[WHAT TO WORK ON] Whenever the word "right" occurs in a line of the material below, that line is counted. Report only the count.

[ENTRIES SHOWN]

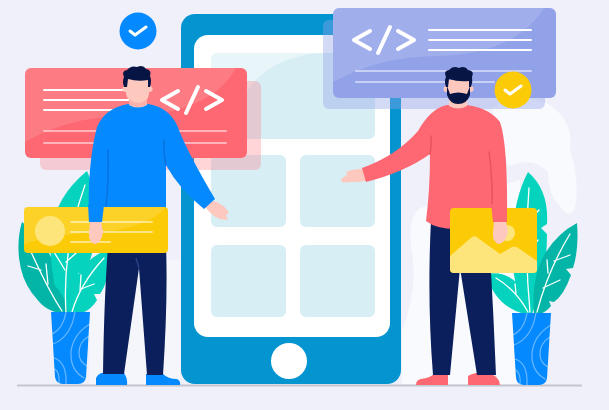
<!DOCTYPE html>
<html lang="en">
<head>
<meta charset="utf-8">
<title>App development illustration</title>
<style>
:root{
  --bg:#f0f0fa; --phone:#0494d0; --tile:#d8eef5; --red:#fd6872; --red-dark:#e9525f;
  --violet:#92a2e9; --blue:#0589ff; --blue-dark:#0673e0; --yellow:#fccb08;
  --navy:#0b1f5c; --hair:#061544; --skin:#fdc9be; --teal:#05d3bd; --teal-dark:#02b5a6; --white:#fff;
}
html,body{margin:0;overflow:hidden;background:var(--bg)}
svg{display:block;width:609px;height:410px}
.bg{fill:var(--bg)} .haze{fill:#f9fafe}
.phone{fill:var(--phone)} .white{fill:var(--white)} .tile{fill:var(--tile)}
.red{fill:var(--red)} .red-dark{fill:var(--red-dark)} .violet{fill:var(--violet)}
.blue{fill:var(--blue)} .blue-dark{fill:var(--blue-dark)} .yellow{fill:var(--yellow)}
.navy{fill:var(--navy)} .hair{fill:var(--hair)} .skin{fill:var(--skin)}
.teal{fill:var(--teal)} .teal-dark{fill:var(--teal-dark)}
.stroke{fill:none;stroke:var(--white);stroke-linecap:round;stroke-linejoin:round}
.text-lines{stroke-width:2}
.faint{opacity:.5}
.code{stroke-width:4}
.vein{stroke-width:1.3}
.sheen{fill:var(--white);opacity:.13}
.fold{fill:none;stroke:var(--blue-dark);stroke-width:1.5;stroke-linecap:round}
.fold-red{fill:none;stroke:var(--red-dark);stroke-width:1.5;stroke-linecap:round}
</style>
</head>
<body>
<svg viewBox="0 0 609 410" role="img" aria-label="Two developers presenting interface cards beside a large phone">
<defs>
  <g id="code-mark" class="stroke code">
    <path d="M17 -9L1 0L17 9M45 -9L61 0L45 9M37 -13L25 13"/>
  </g>
  <path id="check" class="stroke" stroke-width="3" d="M-8 0L-3 4L8 -4"/>
  <g id="pot">
    <path class="blue" d="M0 0H39L35 65Q34 72 27 72H12Q5 72 4 65Z"/>
    <g class="stroke" stroke-width="1.2" opacity=".4">
      <path d="M1 22Q12 17 15 0M2 32Q20 25 24 0M39 12Q22 22 20 40Q19 58 33 66M38 24Q28 30 28 41Q28 50 36 54M3 46Q16 50 15 72M4 57Q9 61 8 71"/>
    </g>
  </g>
  <clipPath id="red-clip"><rect x="25" y="68" width="222" height="90" rx="6"/></clipPath>
  <clipPath id="violet-clip"><rect x="333" y="8" width="223" height="90" rx="6"/></clipPath>
  <clipPath id="photo-clip"><rect x="450" y="208" width="87" height="65" rx="4"/></clipPath>
  <clipPath id="banner-clip"><rect x="24" y="207" width="144" height="46" rx="4"/></clipPath>
</defs>

<rect class="bg" width="609" height="410"/>

<g id="background-haze" class="haze">
  <path d="M492 108Q520 92 548 104Q574 120 570 150Q580 180 575 208Q568 220 560 206Q548 196 548 172Q534 156 508 166Z"/>
  <path d="M412 252Q406 220 420 208L520 180V384H402V330Q418 290 412 252Z"/>
  <path d="M90 260H180V384H90Z" opacity=".6"/>
</g>

<path id="ground" d="M17 385.500H582" stroke="#c4c6d0" stroke-width="2"/>

<g id="phone">
  <rect class="phone" x="181" y="14" width="220" height="370" rx="14"/>
  <rect class="white" x="194" y="35" width="196" height="302" rx="14"/>
  <g class="tile">
    <rect x="211" y="53" width="164" height="86" rx="6"/>
    <rect x="211" y="155" width="75" height="72" rx="6"/>
    <rect x="300" y="155" width="75" height="72" rx="6"/>
    <rect x="211" y="245" width="75" height="72" rx="6"/>
    <rect x="300" y="245" width="75" height="72" rx="6"/>
  </g>
  <path fill="#fff" opacity=".4" d="M202 37H333V52Q270 54 247 92V73Q247 68 241 68H199Z"/>
  <circle class="white" cx="289" cy="361" r="18"/>
</g>

<g id="left-plant">
  <path class="teal-dark" d="M60 313Q24 300 19 258Q17 238 22 222Q44 238 56 268Q64 290 66 313Z"/>
  <path class="teal" d="M62 313Q48 270 51 232Q56 196 87 171Q100 200 96 226L90 230L95 236Q92 262 84 272L78 273L81 280Q76 300 70 313Z"/>
  <path class="teal" d="M68 313Q68 282 88 262Q98 252 110 250Q110 280 100 294L94 294L97 300Q92 309 82 313Z"/>
  <path class="teal-dark" d="M58 313Q38 308 30 286L36 284L28 278Q50 276 60 292Q68 304 68 313Z"/>
  <path class="stroke vein" d="M66 312Q62 250 85 185M62 311Q45 285 25 238M72 312Q80 284 104 258M65 270L54 252M66 262L84 246M70 235L58 222M48 284L46 264M41 270L28 266M80 291L81 275M81 289L94 284"/>
  <use href="#pot" x="51" y="312"/>
</g>

<g id="right-plant">
  <path class="teal" d="M526 314Q510 280 512 240Q514 198 528 172Q549 190 547 224L541 228L547 234Q547 264 540 280L535 281L539 286Q536 304 532 314Z"/>
  <path class="teal-dark" d="M534 314Q531 275 546 252Q558 233 577 223Q579 250 573 268L566 269L571 275Q564 295 554 302L549 301L551 306Q546 312 540 314Z"/>
  <path class="teal" d="M524 314Q495 306 486 274Q506 270 520 286Q531 300 532 314Z"/>
  <path class="stroke vein" d="M530 312Q524 250 529 188M537 312Q548 270 570 234M528 312Q516 290 496 278M527 254L538 240M527 240L517 226M528 222L539 210M543 288L560 280M548 273L547 260M554 261L570 255M516 293L515 284"/>
  <use href="#pot" x="512" y="313"/>
</g>

<g id="red-code-card">
  <rect class="red" opacity=".28" x="40" y="81" width="221" height="89" rx="6"/>
  <rect class="red" x="25" y="68" width="222" height="90" rx="6"/>
  <path class="sheen" clip-path="url(#red-clip)" d="M25 142Q70 116 128 116Q210 114 236 68H25Z"/>
  <path class="stroke text-lines" d="M44 90H146M44 100H146M44 110H120"/>
  <path class="stroke text-lines faint" d="M44 131H226M44 143H226"/>
  <use href="#code-mark" x="161" y="100"/>
</g>

<g id="violet-code-card">
  <rect class="violet" opacity=".4" x="323" y="20" width="222" height="89" rx="6"/>
  <rect class="violet" x="333" y="8" width="223" height="90" rx="6"/>
  <path class="sheen" clip-path="url(#violet-clip)" d="M333 82Q380 56 438 56Q516 54 544 8H333Z"/>
  <path class="stroke text-lines" d="M429 30H531M429 40H531M429 50H531"/>
  <path class="stroke text-lines faint" d="M356 71H531M356 82H494"/>
  <use href="#code-mark" x="353" y="40"/>
</g>

<g id="blue-check">
  <circle class="blue" cx="138" cy="31" r="18.500"/>
  <use href="#check" x="138" y="31"/>
</g>
<g id="yellow-check">
  <circle class="yellow" cx="513" cy="90" r="18.500"/>
  <use href="#check" x="513" y="90"/>
</g>

<g id="left-developer">
  <path class="blue" d="M96 385V378Q99 372 106 373H124Q128 379 127 385ZM146 385V374H163Q168 379 177 379Q181 381 180 385Z"/>
  <path class="navy" d="M108 246H166Q168 300 163 375H147L139 268L124 374H103Q104 300 108 246Z"/>
  <path d="M139 268L136 258" stroke="#2a4283" stroke-width="1.500"/>
  <path class="skin" d="M204 205L214 201Q224 204 229 213L226 215L228 220L220 219Q211 216 204 205Z"/>
  <path class="blue" d="M128 104H148Q168 107 177 125Q186 150 215 199L204 209Q179 189 166 165V212H104L102 222H89Q87 165 97 127Q105 108 128 104Z"/>
  <path class="fold" d="M166 165Q163 152 164 140M108 150Q109 180 106 206"/>
  <path class="skin" d="M129 92H147V105Q138 110 129 105Z"/>
  <path class="skin" d="M126 79H149V94Q148 103 138 103Q128 103 126 94Z"/>
  <path class="red" opacity=".25" d="M129 99Q138 107 147 99V104Q138 110 129 104Z"/>
  <circle class="skin" cx="125.500" cy="89" r="3"/>
  <circle class="skin" cx="149.500" cy="89" r="3"/>
  <path class="hair" d="M124 87Q122 81 124 77Q121 71 127 70Q131 65 137 67Q143 64 146 69Q152 70 150 76Q152 81 150 87H148V80Q138 82 128 79L127 87Z"/>
</g>

<g id="yellow-banner">
  <rect class="yellow" x="24" y="207" width="144" height="46" rx="4"/>
  <path class="sheen" clip-path="url(#banner-clip)" d="M24 244Q55 234 100 232Q148 228 166 207H24Z"/>
  <circle cx="50" cy="231" r="15" fill="#fee57b"/>
  <path class="stroke text-lines faint" d="M71 222H152M71 232H152M71 242H110"/>
  <path class="skin" d="M90 221H101L103 232Q101 244 95 244Q88 242 89 232Z"/>
  <path class="blue" d="M88 205H104L102 222H89Z"/>
</g>

<g id="right-developer">
  <path class="red" d="M416 385Q416 380 421 379Q430 378 434 374H448V385ZM468 385V376Q476 371 487 373Q499 375 500 385Z"/>
  <path class="navy" d="M431 220H488Q493 300 496 375H477L460 268L450 375H433Q427 300 431 220Z"/>
  <path d="M460 268L457 250" stroke="#2a4283" stroke-width="1.500"/>
  <path class="skin" d="M368 169L371 180Q356 183 342 182L341 179L347 175L346 172Q356 168 368 169Z"/>
  <path class="red" d="M447 105H467Q489 108 500 122Q508 145 507 222H493L491 215Q484 230 456 229Q436 229 426 221Q430 190 430 154Q405 172 366 182L362 168Q396 156 418 131Q431 108 447 105Z"/>
  <path class="fold-red" d="M430 154Q432 145 431 136M489 152Q493 180 492 212"/>
  <path class="skin" d="M449 94H467V106Q458 111 449 106Z"/>
  <path class="skin" d="M447 80H470V94Q468 103 458 103Q449 103 447 94Z"/>
  <circle class="skin" cx="446.500" cy="89" r="3"/>
  <circle class="skin" cx="470.500" cy="89" r="3"/>
  <path class="hair" d="M447 86V95Q450 104 458 104Q467 104 470 95V86L467 94Q458 91 450 94Z"/>
  <path class="hair" d="M446 87Q444 81 446 77Q443 71 449 70Q453 65 459 68Q465 65 468 70Q475 71 472 77Q473 82 471 87H469V81Q458 82 449 79L448 87Z"/>
</g>

<g id="yellow-photo-card">
  <rect class="yellow" x="450" y="208" width="87" height="65" rx="4"/>
  <g clip-path="url(#photo-clip)" fill="#fee57b">
    <circle cx="507" cy="233" r="8"/>
    <path d="M450 256L472 237Q475 235 478 238L500 254L512 247Q515 246 518 248L537 261V273H450Z"/>
  </g>
  <path class="skin" d="M494 221H506L508 232Q505 243 499 244Q492 242 493 233Z"/>
  <path class="red" d="M491 204H507V222H493Z"/>
</g>
</svg>
</body>
</html>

[REPLY TO THE TASK] 2